-- Work instructions --
A faithful copy of every record is needed here. Images must not appear in it.

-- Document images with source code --
......

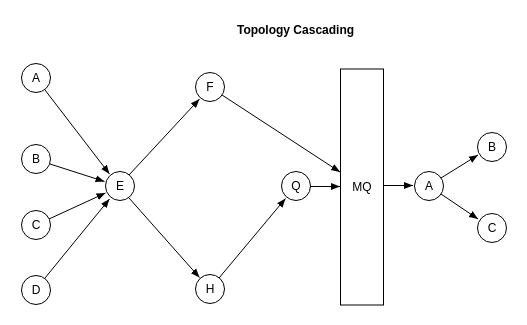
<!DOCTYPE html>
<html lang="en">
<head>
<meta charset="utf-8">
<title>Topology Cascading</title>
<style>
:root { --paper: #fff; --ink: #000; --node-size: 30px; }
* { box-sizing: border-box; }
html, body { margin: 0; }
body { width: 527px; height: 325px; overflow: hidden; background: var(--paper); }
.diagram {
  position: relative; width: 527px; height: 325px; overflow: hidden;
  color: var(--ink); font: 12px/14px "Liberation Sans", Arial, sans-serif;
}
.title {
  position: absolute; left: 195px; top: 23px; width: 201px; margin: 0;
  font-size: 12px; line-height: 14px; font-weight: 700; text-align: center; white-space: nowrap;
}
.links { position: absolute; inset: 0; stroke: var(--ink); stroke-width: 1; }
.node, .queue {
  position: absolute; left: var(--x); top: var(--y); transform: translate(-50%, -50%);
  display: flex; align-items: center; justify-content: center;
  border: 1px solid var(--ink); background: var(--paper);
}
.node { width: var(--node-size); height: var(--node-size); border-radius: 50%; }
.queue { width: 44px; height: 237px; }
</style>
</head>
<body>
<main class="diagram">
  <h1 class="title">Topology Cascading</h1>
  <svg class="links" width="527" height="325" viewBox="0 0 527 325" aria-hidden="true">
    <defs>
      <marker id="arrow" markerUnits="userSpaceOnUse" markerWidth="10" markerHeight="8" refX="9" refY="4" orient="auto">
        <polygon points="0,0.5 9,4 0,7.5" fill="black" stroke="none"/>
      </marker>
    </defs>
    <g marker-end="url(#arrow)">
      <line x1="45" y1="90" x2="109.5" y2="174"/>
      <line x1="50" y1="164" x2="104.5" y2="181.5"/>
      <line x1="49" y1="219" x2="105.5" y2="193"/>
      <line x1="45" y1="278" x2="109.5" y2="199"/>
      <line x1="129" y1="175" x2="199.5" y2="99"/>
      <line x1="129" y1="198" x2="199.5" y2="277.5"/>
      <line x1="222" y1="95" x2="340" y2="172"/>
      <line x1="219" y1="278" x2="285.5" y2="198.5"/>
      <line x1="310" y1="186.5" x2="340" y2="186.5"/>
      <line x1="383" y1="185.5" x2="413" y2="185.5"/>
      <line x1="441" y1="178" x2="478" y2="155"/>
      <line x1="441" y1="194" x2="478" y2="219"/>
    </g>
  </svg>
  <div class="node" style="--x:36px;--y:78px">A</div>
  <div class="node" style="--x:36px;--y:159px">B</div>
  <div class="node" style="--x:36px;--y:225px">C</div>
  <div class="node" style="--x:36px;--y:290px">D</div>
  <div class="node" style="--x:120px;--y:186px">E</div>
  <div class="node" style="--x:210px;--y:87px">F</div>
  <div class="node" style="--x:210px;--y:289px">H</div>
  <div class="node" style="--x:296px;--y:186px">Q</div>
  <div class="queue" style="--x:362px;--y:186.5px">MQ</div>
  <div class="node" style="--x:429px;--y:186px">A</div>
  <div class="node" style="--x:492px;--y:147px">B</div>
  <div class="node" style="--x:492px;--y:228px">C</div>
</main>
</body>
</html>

......

-- Exercise response --
<!DOCTYPE html>
<html lang="en">
<head>
<meta charset="utf-8">
<title>Topology Cascading</title>
<style>
:root { --paper: #fff; --ink: #000; --node-size: 30px; }
* { box-sizing: border-box; }
html, body { margin: 0; }
body { width: 527px; height: 325px; overflow: hidden; background: var(--paper); }
.diagram {
  position: relative; width: 527px; height: 325px; overflow: hidden;
  color: var(--ink); font: 12px/14px "Liberation Sans", Arial, sans-serif;
}
.title {
  position: absolute; left: 195px; top: 23px; width: 201px; margin: 0;
  font-size: 12px; line-height: 14px; font-weight: 700; text-align: center; white-space: nowrap;
}
.links { position: absolute; inset: 0; stroke: var(--ink); stroke-width: 1; }
.node, .queue {
  position: absolute; left: var(--x); top: var(--y); transform: translate(-50%, -50%);
  display: flex; align-items: center; justify-content: center;
  border: 1px solid var(--ink); background: var(--paper);
}
.node { width: var(--node-size); height: var(--node-size); border-radius: 50%; }
.queue { width: 44px; height: 237px; }
</style>
</head>
<body>
<main class="diagram">
  <h1 class="title">Topology Cascading</h1>
  <svg class="links" width="527" height="325" viewBox="0 0 527 325" aria-hidden="true">
    <defs>
      <marker id="arrow" markerUnits="userSpaceOnUse" markerWidth="10" markerHeight="8" refX="9" refY="4" orient="auto">
        <polygon points="0,0.5 9,4 0,7.5" fill="black" stroke="none"/>
      </marker>
    </defs>
    <g marker-end="url(#arrow)">
      <line x1="45" y1="90" x2="109.5" y2="174"/>
      <line x1="50" y1="164" x2="104.5" y2="181.5"/>
      <line x1="49" y1="219" x2="105.5" y2="193"/>
      <line x1="45" y1="278" x2="109.5" y2="199"/>
      <line x1="129" y1="175" x2="199.5" y2="99"/>
      <line x1="129" y1="198" x2="199.5" y2="277.5"/>
      <line x1="222" y1="95" x2="340" y2="172"/>
      <line x1="219" y1="278" x2="285.5" y2="198.5"/>
      <line x1="310" y1="186.5" x2="340" y2="186.5"/>
      <line x1="383" y1="185.5" x2="413" y2="185.5"/>
      <line x1="441" y1="178" x2="478" y2="155"/>
      <line x1="441" y1="194" x2="478" y2="219"/>
    </g>
  </svg>
  <div class="node" style="--x:36px;--y:78px">A</div>
  <div class="node" style="--x:36px;--y:159px">B</div>
  <div class="node" style="--x:36px;--y:225px">C</div>
  <div class="node" style="--x:36px;--y:290px">D</div>
  <div class="node" style="--x:120px;--y:186px">E</div>
  <div class="node" style="--x:210px;--y:87px">F</div>
  <div class="node" style="--x:210px;--y:289px">H</div>
  <div class="node" style="--x:296px;--y:186px">Q</div>
  <div class="queue" style="--x:362px;--y:186.5px">MQ</div>
  <div class="node" style="--x:429px;--y:186px">A</div>
  <div class="node" style="--x:492px;--y:147px">B</div>
  <div class="node" style="--x:492px;--y:228px">C</div>
</main>
</body>
</html>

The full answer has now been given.